[Items listed in a dataset]
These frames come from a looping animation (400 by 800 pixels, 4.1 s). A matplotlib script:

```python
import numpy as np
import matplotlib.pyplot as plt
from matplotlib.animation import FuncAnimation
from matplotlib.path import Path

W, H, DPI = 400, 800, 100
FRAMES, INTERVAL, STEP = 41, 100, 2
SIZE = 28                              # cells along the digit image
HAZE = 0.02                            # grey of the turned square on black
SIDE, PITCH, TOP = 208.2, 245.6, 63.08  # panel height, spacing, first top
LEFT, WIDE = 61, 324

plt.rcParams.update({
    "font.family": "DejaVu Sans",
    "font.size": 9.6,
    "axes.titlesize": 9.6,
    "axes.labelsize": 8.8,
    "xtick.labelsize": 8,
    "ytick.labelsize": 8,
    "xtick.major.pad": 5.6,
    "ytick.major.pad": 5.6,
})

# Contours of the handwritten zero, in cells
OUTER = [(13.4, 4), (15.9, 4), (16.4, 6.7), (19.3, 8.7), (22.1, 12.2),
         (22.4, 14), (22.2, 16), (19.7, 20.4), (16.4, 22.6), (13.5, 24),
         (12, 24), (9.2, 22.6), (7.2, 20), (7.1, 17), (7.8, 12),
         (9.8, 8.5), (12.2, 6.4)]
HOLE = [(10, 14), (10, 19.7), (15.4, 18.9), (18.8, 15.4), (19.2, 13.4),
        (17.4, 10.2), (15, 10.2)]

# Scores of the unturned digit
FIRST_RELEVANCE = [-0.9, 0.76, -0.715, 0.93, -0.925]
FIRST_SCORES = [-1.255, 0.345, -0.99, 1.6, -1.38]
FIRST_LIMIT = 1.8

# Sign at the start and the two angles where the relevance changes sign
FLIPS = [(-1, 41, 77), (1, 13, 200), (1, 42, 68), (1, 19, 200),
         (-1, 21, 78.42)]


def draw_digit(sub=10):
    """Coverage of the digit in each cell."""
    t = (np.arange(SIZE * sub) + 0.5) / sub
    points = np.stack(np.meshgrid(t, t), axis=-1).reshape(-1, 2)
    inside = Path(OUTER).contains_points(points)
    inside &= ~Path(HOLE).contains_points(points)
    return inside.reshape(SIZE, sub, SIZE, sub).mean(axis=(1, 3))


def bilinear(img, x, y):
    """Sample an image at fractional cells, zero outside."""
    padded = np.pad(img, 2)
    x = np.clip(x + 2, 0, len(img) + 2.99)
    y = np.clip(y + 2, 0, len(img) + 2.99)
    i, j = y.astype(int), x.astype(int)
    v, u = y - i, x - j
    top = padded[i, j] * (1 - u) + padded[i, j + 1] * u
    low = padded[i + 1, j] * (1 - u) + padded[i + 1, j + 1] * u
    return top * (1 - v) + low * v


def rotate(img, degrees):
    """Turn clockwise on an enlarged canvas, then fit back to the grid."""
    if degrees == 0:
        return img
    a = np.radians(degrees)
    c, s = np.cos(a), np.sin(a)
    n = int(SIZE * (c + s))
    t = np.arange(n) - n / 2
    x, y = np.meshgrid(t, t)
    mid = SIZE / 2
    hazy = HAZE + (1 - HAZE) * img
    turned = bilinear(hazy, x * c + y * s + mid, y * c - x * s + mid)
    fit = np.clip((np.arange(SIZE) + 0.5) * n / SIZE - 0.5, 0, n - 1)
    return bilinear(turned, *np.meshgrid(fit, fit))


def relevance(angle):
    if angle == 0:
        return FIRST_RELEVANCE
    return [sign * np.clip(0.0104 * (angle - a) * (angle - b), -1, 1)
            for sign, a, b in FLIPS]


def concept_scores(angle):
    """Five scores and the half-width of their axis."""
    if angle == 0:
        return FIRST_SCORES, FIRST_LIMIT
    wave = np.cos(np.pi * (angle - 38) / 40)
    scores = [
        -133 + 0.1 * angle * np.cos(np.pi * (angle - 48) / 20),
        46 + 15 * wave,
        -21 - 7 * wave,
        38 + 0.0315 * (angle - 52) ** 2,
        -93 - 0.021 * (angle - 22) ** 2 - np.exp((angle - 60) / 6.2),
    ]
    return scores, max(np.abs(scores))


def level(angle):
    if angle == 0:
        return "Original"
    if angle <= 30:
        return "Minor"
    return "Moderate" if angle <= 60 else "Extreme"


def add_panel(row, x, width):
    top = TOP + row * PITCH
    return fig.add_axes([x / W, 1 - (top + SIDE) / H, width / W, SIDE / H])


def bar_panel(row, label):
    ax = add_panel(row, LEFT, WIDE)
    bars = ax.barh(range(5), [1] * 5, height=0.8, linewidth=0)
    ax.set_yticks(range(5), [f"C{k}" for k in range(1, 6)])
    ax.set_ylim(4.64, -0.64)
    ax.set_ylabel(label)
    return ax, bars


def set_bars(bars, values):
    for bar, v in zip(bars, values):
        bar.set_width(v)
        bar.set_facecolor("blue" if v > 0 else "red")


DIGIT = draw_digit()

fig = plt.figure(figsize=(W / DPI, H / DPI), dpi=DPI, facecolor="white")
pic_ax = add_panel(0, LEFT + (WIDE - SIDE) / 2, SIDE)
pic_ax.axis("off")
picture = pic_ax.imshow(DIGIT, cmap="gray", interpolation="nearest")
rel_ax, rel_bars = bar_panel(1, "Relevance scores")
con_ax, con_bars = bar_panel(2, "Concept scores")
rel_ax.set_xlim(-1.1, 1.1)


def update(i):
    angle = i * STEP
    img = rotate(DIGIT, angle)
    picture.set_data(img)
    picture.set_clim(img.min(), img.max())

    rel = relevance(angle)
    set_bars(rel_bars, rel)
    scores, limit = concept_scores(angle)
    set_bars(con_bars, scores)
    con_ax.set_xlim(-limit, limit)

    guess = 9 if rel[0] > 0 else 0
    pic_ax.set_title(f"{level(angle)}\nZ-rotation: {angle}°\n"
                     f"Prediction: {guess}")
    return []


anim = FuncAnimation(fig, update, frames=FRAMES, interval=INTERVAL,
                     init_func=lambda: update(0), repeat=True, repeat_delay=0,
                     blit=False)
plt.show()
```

PROBLEM DETAILS:
Every record shown above must be echoed exactly.

RESULT OF THIS TASK:
These frames come from a looping animation (400 by 800 pixels, 4.1 s). A matplotlib script:

```python
import numpy as np
import matplotlib.pyplot as plt
from matplotlib.animation import FuncAnimation
from matplotlib.path import Path

W, H, DPI = 400, 800, 100
FRAMES, INTERVAL, STEP = 41, 100, 2
SIZE = 28                              # cells along the digit image
HAZE = 0.02                            # grey of the turned square on black
SIDE, PITCH, TOP = 208.2, 245.6, 63.08  # panel height, spacing, first top
LEFT, WIDE = 61, 324

plt.rcParams.update({
    "font.family": "DejaVu Sans",
    "font.size": 9.6,
    "axes.titlesize": 9.6,
    "axes.labelsize": 8.8,
    "xtick.labelsize": 8,
    "ytick.labelsize": 8,
    "xtick.major.pad": 5.6,
    "ytick.major.pad": 5.6,
})

# Contours of the handwritten zero, in cells
OUTER = [(13.4, 4), (15.9, 4), (16.4, 6.7), (19.3, 8.7), (22.1, 12.2),
         (22.4, 14), (22.2, 16), (19.7, 20.4), (16.4, 22.6), (13.5, 24),
         (12, 24), (9.2, 22.6), (7.2, 20), (7.1, 17), (7.8, 12),
         (9.8, 8.5), (12.2, 6.4)]
HOLE = [(10, 14), (10, 19.7), (15.4, 18.9), (18.8, 15.4), (19.2, 13.4),
        (17.4, 10.2), (15, 10.2)]

# Scores of the unturned digit
FIRST_RELEVANCE = [-0.9, 0.76, -0.715, 0.93, -0.925]
FIRST_SCORES = [-1.255, 0.345, -0.99, 1.6, -1.38]
FIRST_LIMIT = 1.8

# Sign at the start and the two angles where the relevance changes sign
FLIPS = [(-1, 41, 77), (1, 13, 200), (1, 42, 68), (1, 19, 200),
         (-1, 21, 78.42)]


def draw_digit(sub=10):
    """Coverage of the digit in each cell."""
    t = (np.arange(SIZE * sub) + 0.5) / sub
    points = np.stack(np.meshgrid(t, t), axis=-1).reshape(-1, 2)
    inside = Path(OUTER).contains_points(points)
    inside &= ~Path(HOLE).contains_points(points)
    return inside.reshape(SIZE, sub, SIZE, sub).mean(axis=(1, 3))


def bilinear(img, x, y):
    """Sample an image at fractional cells, zero outside."""
    padded = np.pad(img, 2)
    x = np.clip(x + 2, 0, len(img) + 2.99)
    y = np.clip(y + 2, 0, len(img) + 2.99)
    i, j = y.astype(int), x.astype(int)
    v, u = y - i, x - j
    top = padded[i, j] * (1 - u) + padded[i, j + 1] * u
    low = padded[i + 1, j] * (1 - u) + padded[i + 1, j + 1] * u
    return top * (1 - v) + low * v


def rotate(img, degrees):
    """Turn clockwise on an enlarged canvas, then fit back to the grid."""
    if degrees == 0:
        return img
    a = np.radians(degrees)
    c, s = np.cos(a), np.sin(a)
    n = int(SIZE * (c + s))
    t = np.arange(n) - n / 2
    x, y = np.meshgrid(t, t)
    mid = SIZE / 2
    hazy = HAZE + (1 - HAZE) * img
    turned = bilinear(hazy, x * c + y * s + mid, y * c - x * s + mid)
    fit = np.clip((np.arange(SIZE) + 0.5) * n / SIZE - 0.5, 0, n - 1)
    return bilinear(turned, *np.meshgrid(fit, fit))


def relevance(angle):
    if angle == 0:
        return FIRST_RELEVANCE
    return [sign * np.clip(0.0104 * (angle - a) * (angle - b), -1, 1)
            for sign, a, b in FLIPS]


def concept_scores(angle):
    """Five scores and the half-width of their axis."""
    if angle == 0:
        return FIRST_SCORES, FIRST_LIMIT
    wave = np.cos(np.pi * (angle - 38) / 40)
    scores = [
        -133 + 0.1 * angle * np.cos(np.pi * (angle - 48) / 20),
        46 + 15 * wave,
        -21 - 7 * wave,
        38 + 0.0315 * (angle - 52) ** 2,
        -93 - 0.021 * (angle - 22) ** 2 - np.exp((angle - 60) / 6.2),
    ]
    return scores, max(np.abs(scores))


def level(angle):
    if angle == 0:
        return "Original"
    if angle <= 30:
        return "Minor"
    return "Moderate" if angle <= 60 else "Extreme"


def add_panel(row, x, width):
    top = TOP + row * PITCH
    return fig.add_axes([x / W, 1 - (top + SIDE) / H, width / W, SIDE / H])


def bar_panel(row, label):
    ax = add_panel(row, LEFT, WIDE)
    bars = ax.barh(range(5), [1] * 5, height=0.8, linewidth=0)
    ax.set_yticks(range(5), [f"C{k}" for k in range(1, 6)])
    ax.set_ylim(4.64, -0.64)
    ax.set_ylabel(label)
    return ax, bars


def set_bars(bars, values):
    for bar, v in zip(bars, values):
        bar.set_width(v)
        bar.set_facecolor("blue" if v > 0 else "red")


DIGIT = draw_digit()

fig = plt.figure(figsize=(W / DPI, H / DPI), dpi=DPI, facecolor="white")
pic_ax = add_panel(0, LEFT + (WIDE - SIDE) / 2, SIDE)
pic_ax.axis("off")
picture = pic_ax.imshow(DIGIT, cmap="gray", interpolation="nearest")
rel_ax, rel_bars = bar_panel(1, "Relevance scores")
con_ax, con_bars = bar_panel(2, "Concept scores")
rel_ax.set_xlim(-1.1, 1.1)


def update(i):
    angle = i * STEP
    img = rotate(DIGIT, angle)
    picture.set_data(img)
    picture.set_clim(img.min(), img.max())

    rel = relevance(angle)
    set_bars(rel_bars, rel)
    scores, limit = concept_scores(angle)
    set_bars(con_bars, scores)
    con_ax.set_xlim(-limit, limit)

    guess = 9 if rel[0] > 0 else 0
    pic_ax.set_title(f"{level(angle)}\nZ-rotation: {angle}°\n"
                     f"Prediction: {guess}")
    return []


anim = FuncAnimation(fig, update, frames=FRAMES, interval=INTERVAL,
                     init_func=lambda: update(0), repeat=True, repeat_delay=0,
                     blit=False)
plt.show()
```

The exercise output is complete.